Required action —
Search the material for "errorPage" and copy each line in which it is found.

--------------------------------

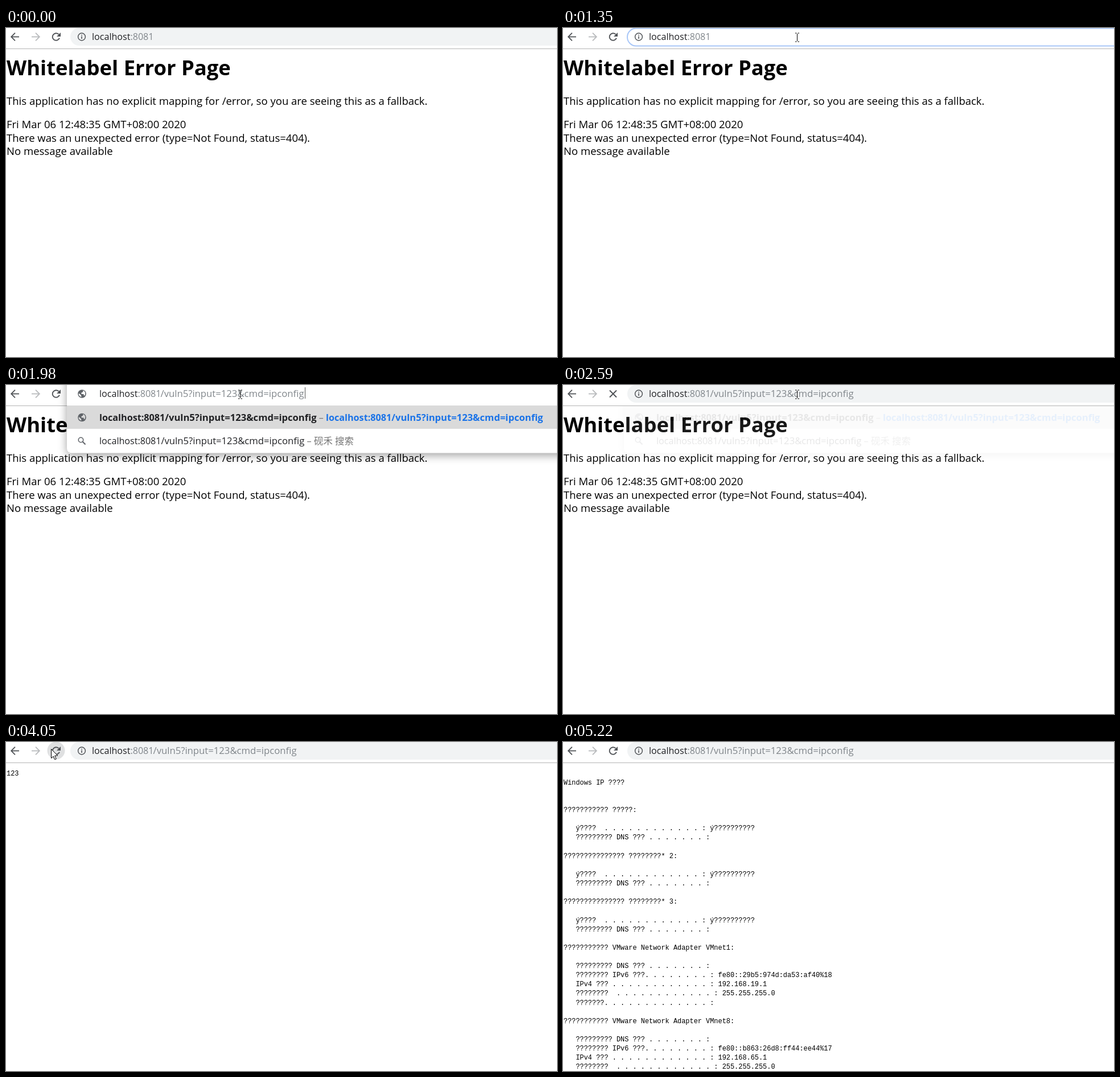
An HTML page with a canvas for the animation above (5680 ms loop, 968x578 px).

```html
<!DOCTYPE html>
<html lang="en">
<head>
<meta charset="utf-8">
<title>Browser demo</title>
<style>
html, body { margin: 0; width: 100%; height: 100%; overflow: hidden; background: #fff; }
canvas { display: block; }
</style>
</head>
<body>
<canvas id="stage" width="968" height="578"></canvas>
<script>
const W = 968, H = 578, LOOP = 5680;
const screen2d = document.getElementById('stage').getContext('2d');
const layer = document.createElement('canvas');
layer.width = W;
layer.height = H;
const layer2d = layer.getContext('2d');
let g = screen2d;

const SANS = '"Open Sans", "Noto Sans", "Noto Sans CJK SC", "Noto Sans CJK JP", sans-serif';
const MONO = '"Liberation Mono", monospace';
const INK = '#202124', GREY = '#80868b', BLUE = '#1a73e8', ICON = '#505357';

const HOST = 'localhost', PORT = ':8081', ROOT = HOST + PORT + '/';
const OLD_CMD = 'vuln5?input=123&cmd=ifconfig';
const NEW_CMD = 'vuln5?input=123&cmd=ipconfig';

// Text styles: [font, colour]
const font = (size, weight = 400, family = SANS) => `${weight} ${size}px ${family}`;
const host = color => [font(16.1), color];
const path = color => [font(16.7), color];
const boldHost = color => [font(16.2, 700), color];
const boldPath = color => [font(16.6, 700), color];

function text(str, x, y, [f, color]) {
  g.font = f;
  g.fillStyle = color;
  g.fillText(str, x, y);
  return x + g.measureText(str).width;
}

function run(x, y, parts) {
  for (const [str, style] of parts) x = text(str, x, y, style);
  return x;
}

function line(points, color, width) {
  g.beginPath();
  points.forEach(([x, y], i) => i ? g.lineTo(x, y) : g.moveTo(x, y));
  g.strokeStyle = color;
  g.lineWidth = width;
  g.stroke();
}

function disc(x, y, r, color) {
  g.beginPath();
  g.arc(x, y, r, 0, Math.PI * 2);
  g.fillStyle = color;
  g.fill();
}

function polygon(points, color) {
  g.beginPath();
  points.forEach(([x, y]) => g.lineTo(x, y));
  g.closePath();
  g.fillStyle = color;
  g.fill();
}

function rect(x, y, w, h, color) {
  g.fillStyle = color;
  g.fillRect(x, y, w, h);
}

// Icons
function navArrow(x, dir, color) {
  line([[x - 7 * dir, 15.5], [x + 6 * dir, 15.5]], color, 1.8);
  line([[x, 8.7], [x + 6.8 * dir, 15.5], [x, 22.3]], color, 1.8);
}

function reloadIcon() {
  g.beginPath();
  g.arc(88, 15.5, 6.3, 0.35, -0.75, false);
  g.strokeStyle = ICON;
  g.lineWidth = 1.9;
  g.stroke();
  polygon([[96, 8], [96, 15], [89, 15]], ICON);
}

function stopIcon() {
  line([[82, 9.5], [94, 21.5]], ICON, 1.9);
  line([[94, 9.5], [82, 21.5]], ICON, 1.9);
}

function infoIcon() {
  g.beginPath();
  g.arc(133, 15.5, 6.4, 0, Math.PI * 2);
  g.strokeStyle = ICON;
  g.lineWidth = 1.5;
  g.stroke();
  rect(132.2, 14.5, 1.6, 4.5, ICON);
  rect(132.2, 11.7, 1.6, 1.6, ICON);
}

function globeIcon(y, back) {
  disc(133.5, y, 7.3, '#5f6368');
  polygon([[128, y - 1], [132, y + 2.5], [132.5, y + 5.8], [129.5, y + 4.3], [127.7, y + 1.5]], back);
  polygon([[135, y - 5.8], [135.5, y - 3.5], [132, y - 1.5], [133, y + 0.5], [136.5, y + 0.5],
    [137, y + 3.5], [139, y + 1.8], [139.2, y - 2], [137.5, y - 4.7]], back);
}

function searchIcon(y) {
  g.beginPath();
  g.arc(131.5, y - 1.8, 4.2, 0, Math.PI * 2);
  g.strokeStyle = '#5f6368';
  g.lineWidth = 1.6;
  g.stroke();
  line([[134.5, y + 1.2], [139.5, y + 6.2]], '#5f6368', 2);
}

// Pages
function errorPage() {
  text('Whitelabel Error Page', 1, 83, [font(36.4, 700), '#000']);
  const body = [font(18.5), '#000'];
  text('This application has no explicit mapping for /error, so you are seeing this as a fallback.', 1, 135, body);
  text('Fri Mar 06 12:48:35 GMT+08:00 2020', 1, 176, body);
  text('There was an unexpected error (type=Not Found, status=404).', 1, 199.5, body);
  text('No message available', 1, 222.5, body);
}

const q = n => '?'.repeat(n);
const dots = n => '. '.repeat(n) + ':';
const dns = `   ${q(9)} DNS ??? ${dots(7)}`;
const offline = title => ['', title, '', `   ý????  ${dots(12)} ý${q(10)}`, dns];
const adapter = (name, v6, v4) => ['', `${q(11)} VMware Network Adapter ${name}:`, '', dns,
  `   ${q(8)} IPv6 ???${dots(8)} ${v6}`,
  `   IPv4 ??? ${dots(12)} ${v4}`,
  `   ${q(8)}  ${dots(12)} 255.255.255.0`,
  `   ${q(7)}${dots(13)}`];
const OUTPUT = ['', 'Windows IP ????', '',
  ...offline(`${q(11)} ${q(5)}:`),
  ...offline(`${q(15)} ${q(8)}* 2:`),
  ...offline(`${q(15)} ${q(8)}* 3:`),
  ...adapter('VMnet1', 'fe80::29b5:974d:da53:af40%18', '192.168.19.1'),
  ...adapter('VMnet8', 'fe80::b863:26d8:ff44:ee44%17', '192.168.65.1')];

function terminalPage(lines) {
  lines.forEach((str, i) => text(str, 1, 58.6 + i * 16.12, [font(11.92, 400, MONO), '#000']));
}

// Toolbar
function toolbar(t, hover) {
  rect(0, 0, W, 36, '#fff');
  rect(0, 36, W, 1, '#b4b4b4');
  navArrow(16, -1, ICON);
  navArrow(52, 1, '#b9bbbd');
  if (hover) disc(88, 15, 15.5, '#dfe0e1');
  if (t >= 2510 && t < 2750) stopIcon();
  else reloadIcon();

  const focused = t >= 670 && t < 1580;
  g.beginPath();
  g.roundRect(113, focused ? 0.5 : 0, 900, 31, 15.5);
  g.fillStyle = focused ? '#fff' : '#f1f3f4';
  g.fill();
  if (focused) {
    g.strokeStyle = '#a9c7f8';
    g.lineWidth = 2;
    g.stroke();
  }
  infoIcon();
  run(151, 21.3, [[HOST, host(INK)], [PORT, host(GREY)]]);
  if (t >= 2510) text('/' + NEW_CMD, 258.5, 21.3, path(GREY));
  if (focused && t < 1350) rect(260, 4, 1, 20, '#555');
}

// Suggestion list
const hint = [' – 砚禾 搜索', [font(16.4), '#757575']];
const link = rest => [[ROOT, boldHost(BLUE)], [rest, path(BLUE)]];
const dash = [' – ', host('#757575')];
const SECRET = 'vuln5?input=123&secret=666';
const LIST_A = [
  link(OLD_CMD),
  [[ROOT, host(INK)], hint],
  link('vuln5?input=123&cmd=666'),
  link('vuln1?input=123&secret=666'),
  [[ROOT, boldHost(INK)], [SECRET, path(INK)], dash, ...link(SECRET)]
];
const LIST_B = [
  [[ROOT, boldHost(INK)], [NEW_CMD, boldPath(INK)], dash, [ROOT, boldHost(BLUE)], [NEW_CMD, boldPath(BLUE)]],
  [[ROOT, host(INK)], [NEW_CMD, path(INK)], hint]
];

function suggestions(rows, alpha) {
  g = layer2d;
  g.clearRect(0, 0, W, H);
  g.save();
  g.shadowColor = 'rgba(0,0,0,.38)';
  g.shadowBlur = 16;
  g.shadowOffsetY = 4;
  g.beginPath();
  g.roundRect(107, -30, 920, 67 + rows.length * 41.25, 8);
  g.fillStyle = '#fff';
  g.fill();
  g.restore();
  rect(107, 36, W, 41, '#dadada');
  rows.forEach((parts, i) => {
    const y = 57 + i * 41.3;
    if (i === 1) searchIcon(y);
    else globeIcon(y, i ? '#fff' : '#dadada');
    run(164, y + 5.6, parts);
  });
  g = screen2d;
  g.globalAlpha = alpha;
  g.drawImage(layer, 0, 0);
  g.globalAlpha = 1;
}

function openBar(typed) {
  rect(107, 0, W, 36, '#fff');
  globeIcon(15.5, '#fff');
  run(164, 21.3, [[HOST, host(INK)], [PORT, host(GREY)]]);
  if (typed) {
    text('/' + NEW_CMD, 271.5, 21.3, path(GREY));
    rect(525, 4, 1, 20, '#555');
  } else {
    text('/', 272, 21.3, host(GREY));
    rect(278, 5, 242, 22, '#0078d7');
    text(OLD_CMD, 279, 21.3, path('#fff'));
  }
}

// Pointer
const MOVES = [
  { at: 70, gap: 74, pts: [[807, 484], [720, 420], [560, 300], [370, 150], [200, 50], [130, 12], [210, 14], [300, 17]] },
  { at: 670, gap: 75, pts: [[355, 17], [362, 17], [380, 17], [400, 17], [411, 16]] },
  { at: 3360, gap: 76, pts: [[430, 17], [499, 17], [400, 16], [230, 15], [100, 13], [58, 12], [79, 12]] },
  { at: 4600, gap: 77, pts: [[82, 8], [130, 40], [240, 110], [390, 210], [560, 320], [720, 430], [850, 520], [929, 572], null] }
];

function pointerAt(t) {
  const move = MOVES.filter(m => t >= m.at).pop();
  if (!move) return null;
  const i = Math.floor((t - move.at) / move.gap);
  return move.pts[Math.min(i, move.pts.length - 1)];
}

function pointer([x, y], color) {
  if (y < 32 && x > 113) {
    const c = x + 0.5;
    line([[c, y - 6], [c, y + 7]], color, 1.2);
    for (const end of [y - 7, y + 8]) {
      line([[c - 3.5, end], [c - 1, end]], color, 1.2);
      line([[c + 1, end], [c + 3.5, end]], color, 1.2);
    }
    return;
  }
  const shape = [[0, 0], [0, 16], [3.7, 12.6], [6.3, 18.3], [8.8, 17.2], [6.2, 11.6], [11.3, 11.4], [0, 0]]
    .map(([dx, dy]) => [x + 0.5 + dx, y + 0.5 + dy]);
  polygon(shape, '#fff');
  line(shape, '#000', 1);
}

function draw(t) {
  const pos = pointerAt(t);
  const hover = pos && Math.hypot(pos[0] - 88, pos[1] - 15) < 16;
  const open = t >= 1580 && t < 2510;
  rect(0, 0, W, H, '#fff');
  if (t < 2750) errorPage();
  else terminalPage(t < 4210 ? ['123'] : OUTPUT);

  if (t >= 2510 && t < 2670) suggestions(LIST_B, t < 2590 ? 0.5 : 0.1);
  toolbar(t, hover);
  if (open) {
    const typed = t >= 1980;
    suggestions(typed ? LIST_B : LIST_A, t < 1670 ? 0.57 : 1);
    openBar(typed);
  }

  const click = (t >= 670 && t < 750) || (t >= 3980 && t < 4050);
  if (click) disc(t < 750 ? 354 : 79, t < 750 ? 17 : 13, 13, 'rgba(252,238,0,.6)');
  if (pos) pointer(pos, t >= 1580 && t < 1980 ? '#fff' : '#222');
}

function tick() {
  draw(performance.now() % LOOP);
  requestAnimationFrame(tick);
}
tick();
</script>
</body>
</html>
```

--------------------------------

Response to the exercise —
function errorPage() {
  if (t < 2750) errorPage();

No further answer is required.